### Problem statement
In the listing below, locate the line containing "884C363 884 370" and the line containing "524C125 440 130". Output both of them and every line between, exactly as written, and nothing more.

### Data for review
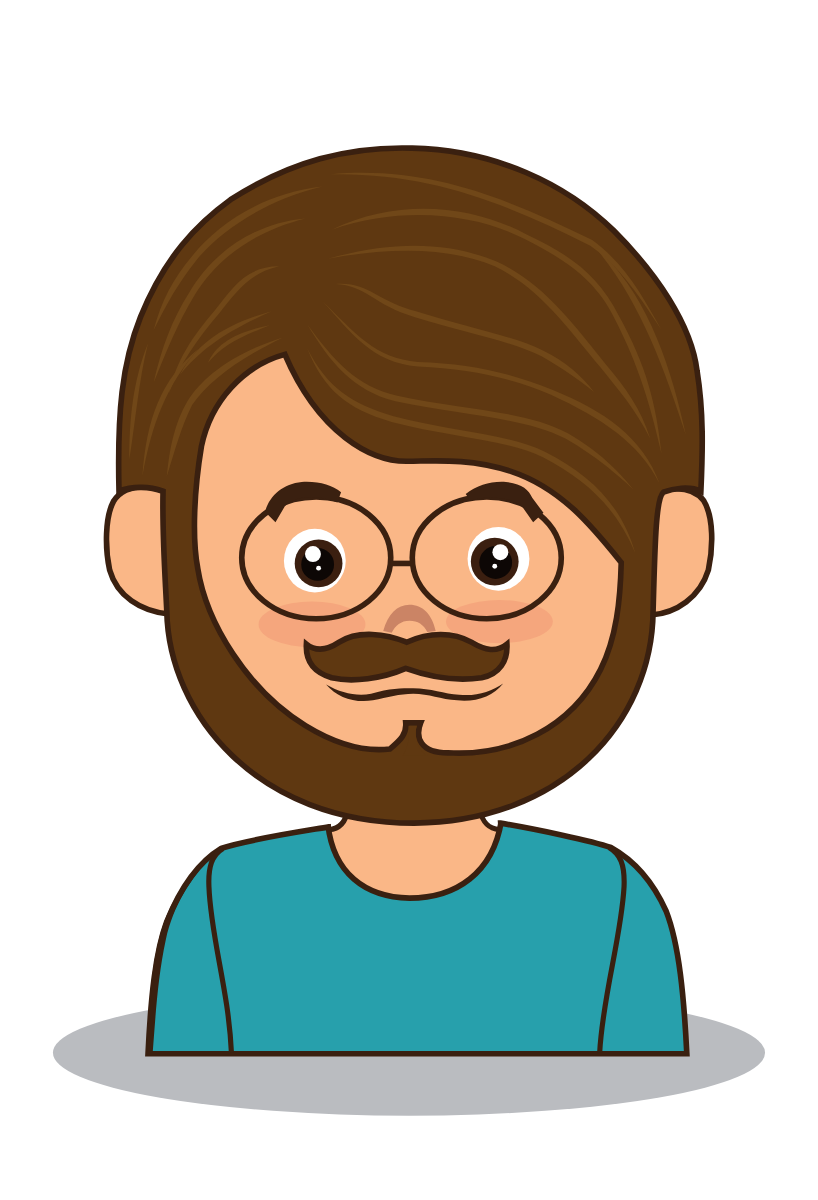
<!DOCTYPE html>
<html lang="en">
<head>
<meta charset="utf-8">
<title>Bearded man avatar</title>
<style>
:root{
  --paper:#ffffff;
  --line:#3a2010;
  --hair:#5f3811;
  --strand:#704718;
  --skin:#fab787;
  --blush:#f5a67d;
  --nose:#cb8465;
  --shirt:#27a0ac;
  --shadow:#babcc0;
  --iris:#3b1f10;
  --pupil:#0d0705;
}
*{margin:0;padding:0;box-sizing:border-box}
html,body{width:818px;height:1200px;overflow:hidden;background:var(--paper)}
.avatar{display:block;width:818px;height:1200px}
.outlined{stroke:var(--line);stroke-width:6;stroke-linejoin:miter}
.seam{fill:none;stroke:var(--line);stroke-width:5.5}
.skin{fill:var(--skin)}
.hair{fill:var(--hair)}
.shirt{fill:var(--shirt)}
.ink{fill:var(--line)}
.strands{fill:var(--strand)}
.blush{fill:var(--blush)}
.glasses{fill:none;stroke:var(--line);stroke-width:6}
.eye-white,.glint{fill:#fff}
</style>
</head>
<body>
<svg class="avatar" viewBox="0 0 873 1280" preserveAspectRatio="none" role="img" aria-label="Cartoon man with brown hair, beard, moustache and round glasses in a teal shirt">
  <defs>
    <g id="eye">
      <ellipse class="eye-white" rx="33" ry="34"/>
      <circle cx="4" cy="3" r="25.5" fill="var(--iris)"/>
      <circle cx="3" cy="4" r="17.5" fill="var(--pupil)"/>
      <circle class="glint" cx="-2" cy="-7" r="8.5"/>
      <circle class="glint" cx="4" cy="8" r="2.6"/>
    </g>
  </defs>

  <ellipse class="ground-shadow" cx="436.500" cy="1123" rx="380" ry="67" fill="var(--shadow)"/>

  <g id="body">
    <path class="shirt outlined" d="M158 1124C161 1062 166 1015 178 983C193 946 213 919 236 905C262 896 315 888 351 882L534 878C570 884 632 897 652 904C679 919 698 943 711 972C725 1008 730 1064 733 1124Z"/>
    <path class="ink" d="M157 1122C159 1062 163 1012 178 976C190 948 206 928 224 914C202 940 185 966 177 1002C168 1044 166 1085 163 1122Z"/>
    <path class="seam" d="M238 905C226 912 222 925 223 946C225 1000 244 1056 247 1123M650 904C662 911 667 922 666 946C663 1000 643 1063 640 1123"/>
    <path fill="var(--paper)" d="M353 884C363 884 370 879 370 864L514 862C515 878 521 885 532 886L530 860L354 860Z"/>
    <path class="skin" d="M370 862C369 877 362 885 351 886C358 932 390 957 437 958C486 958 522 932 532 886C521 885 514 876 513 862Z"/>
    <path class="seam" d="M371 864C369 877 362 884 351 885M512 864C515 877 521 884 533 885"/>
    <path class="outlined" fill="none" d="M350 880C356 931 389 957 437 958C487 958 526 931 535 876"/>
  </g>

  <g id="head">
    <path class="skin outlined" d="M178 522C150 516 130 520 121 535C112 552 112 585 117 608C125 636 150 652 180 655Z"/>
    <path class="skin outlined" d="M701 524C725 518 742 522 751 534C762 552 761 585 756 608C747 637 722 654 695 656Z"/>
    <path class="hair outlined" d="M127 524C125 440 130 388 150 338C176 274 210 239 246 213C310 172 372 156 440 158C528 160 604 196 655 246C700 291 738 346 744 396C751 440 750 480 748 524C736 518 718 521 708 525C700 531 699 580 697 652C696 770 600 877 442 878C275 878 180 762 178 652C176 610 173 570 174 524C160 519 142 518 127 524Z"/>

    <g class="strands" id="hair-strands">
      <path d="M352 186C460 176 545 214 632 256C668 282 688 320 706 352C686 322 664 286 630 262C542 218 460 184 352 186Z"/>
      <path d="M354 245C430 208 510 222 562 250C610 272 640 296 660 336C690 390 700 430 706 484C694 432 682 390 655 338C636 300 606 278 560 255C510 229 432 218 354 245Z"/>
      <path d="M632 260C690 310 716 390 732 464C708 390 682 318 632 260Z"/>
      <path d="M350 276C420 256 480 258 530 279C580 302 612 346 646 388C668 414 684 436 694 468C678 436 660 416 641 392C606 350 576 307 528 284C480 264 420 263 350 276Z"/>
      <path d="M358 303C392 300 404 322 444 332C500 350 548 358 580 374C604 386 620 400 634 418C616 404 602 394 578 380C546 364 498 355 442 338C400 326 390 304 358 303Z"/>
      <path d="M344 321C380 356 400 382 446 386C500 388 540 396 590 416C644 438 686 466 704 516C682 472 642 446 588 421C540 401 500 394 446 391C396 386 376 356 344 321Z"/>
      <path d="M328 346C356 384 380 412 424 422C500 438 560 438 606 462C640 482 660 502 676 522C656 504 638 488 604 468C558 445 500 444 422 428C376 416 352 386 328 346Z"/>
      <path d="M328 372C350 414 374 430 420 444C480 460 540 462 582 482C630 506 664 540 678 590C658 542 626 512 580 488C538 468 478 466 418 450C370 436 346 416 328 372Z"/>
      <path d="M344 199C280 206 232 240 206 272C184 298 172 322 164 352C178 324 190 302 210 277C236 246 282 214 344 199Z"/>
      <path d="M326 233C272 238 228 268 202 312C184 340 172 372 164 408C178 374 190 344 207 316C232 274 274 246 326 233Z"/>
      <path d="M298 284C262 284 248 308 230 330C206 358 188 384 180 420C192 388 210 362 234 334C252 312 266 291 298 284Z"/>
      <path d="M290 332C240 346 210 366 192 400C214 372 244 352 290 332Z"/>
      <path d="M288 347C250 354 230 368 222 387C236 370 254 360 288 347Z"/>
      <path d="M302 360C250 376 216 402 200 428C186 452 181 478 178 508C187 480 193 456 205 432C222 408 252 384 302 360Z"/>
      <path d="M212 372C172 404 156 448 152 508C162 452 178 410 212 372Z"/>
      <path d="M158 366C142 406 138 446 138 490C145 446 148 406 158 366Z"/>
    </g>

    <path class="skin outlined" d="M304 378C260 390 225 428 215 476C207 524 205 574 211 606C220 664 264 736 326 774C362 796 390 802 416 799C428 789 434 783 433 771L449 771C443 786 448 803 478 803C546 807 610 776 641 714C658 680 662 640 663 600C634 564 600 521 546 503C500 488 460 492 436 492C396 493 340 462 304 378Z"/>
    <path class="hair" d="M430 806C438 792 436 782 437 774L445 774C441 786 447 801 456 806Z"/>
  </g>

  <g id="features">
    <ellipse class="blush" cx="333" cy="666" rx="57" ry="24.500"/>
    <ellipse class="blush" cx="533" cy="663" rx="57" ry="23"/>
    <path class="nose" fill="var(--nose)" d="M409 673C414 655 424 645 437 645C451 645 461 655 465 673L456 674C452 666 446 662 437 662C428 662 422 667 418 675Z"/>

    <use href="#eye" x="336" y="598"/>
    <use href="#eye" transform="translate(532 596) scale(-1 1)"/>

    <g class="glasses">
      <ellipse cx="337.500" cy="595" rx="79.500" ry="65"/>
      <ellipse cx="519.500" cy="595" rx="79.500" ry="65"/>
      <path d="M417 601H440"/>
    </g>

    <path class="ink" id="left-brow" d="M283 546C287 529 302 516 322 514C340 513 354 517 364 525L360 536C340 527 316 528 304 540L294 557Z"/>
    <path class="ink" id="right-brow" d="M497 527C510 517 524 513 540 514C557 516 564 522 568 531L580 547L569 557L557 540C545 530 520 528 502 534Z"/>

    <path class="hair outlined" id="moustache" d="M327 687C338 696 350 693 362 685C382 672 412 676 434 685C458 674 484 674 503 685C518 694 530 696 541 687C542 705 533 719 514 723C486 727 458 722 433 713C408 724 376 728 354 723C334 717 326 704 327 687Z"/>
    <path class="ink" id="mouth" d="M348 730C364 739 380 743 396 740C416 734 428 734 441 734C460 734 474 740 490 741C508 743 524 738 537 729C526 743 508 749 488 747C470 746 458 740 441 740C426 740 414 744 398 747C378 750 360 744 348 730Z"/>
  </g>
</svg>
</body>
</html>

### Solution for this task
    <path fill="var(--paper)" d="M353 884C363 884 370 879 370 864L514 862C515 878 521 885 532 886L530 860L354 860Z"/>
    <path class="skin" d="M370 862C369 877 362 885 351 886C358 932 390 957 437 958C486 958 522 932 532 886C521 885 514 876 513 862Z"/>
    <path class="seam" d="M371 864C369 877 362 884 351 885M512 864C515 877 521 884 533 885"/>
    <path class="outlined" fill="none" d="M350 880C356 931 389 957 437 958C487 958 526 931 535 876"/>
  </g>

  <g id="head">
    <path class="skin outlined" d="M178 522C150 516 130 520 121 535C112 552 112 585 117 608C125 636 150 652 180 655Z"/>
    <path class="skin outlined" d="M701 524C725 518 742 522 751 534C762 552 761 585 756 608C747 637 722 654 695 656Z"/>
    <path class="hair outlined" d="M127 524C125 440 130 388 150 338C176 274 210 239 246 213C310 172 372 156 440 158C528 160 604 196 655 246C700 291 738 346 744 396C751 440 750 480 748 524C736 518 718 521 708 525C700 531 699 580 697 652C696 770 600 877 442 878C275 878 180 762 178 652C176 610 173 570 174 524C160 519 142 518 127 524Z"/>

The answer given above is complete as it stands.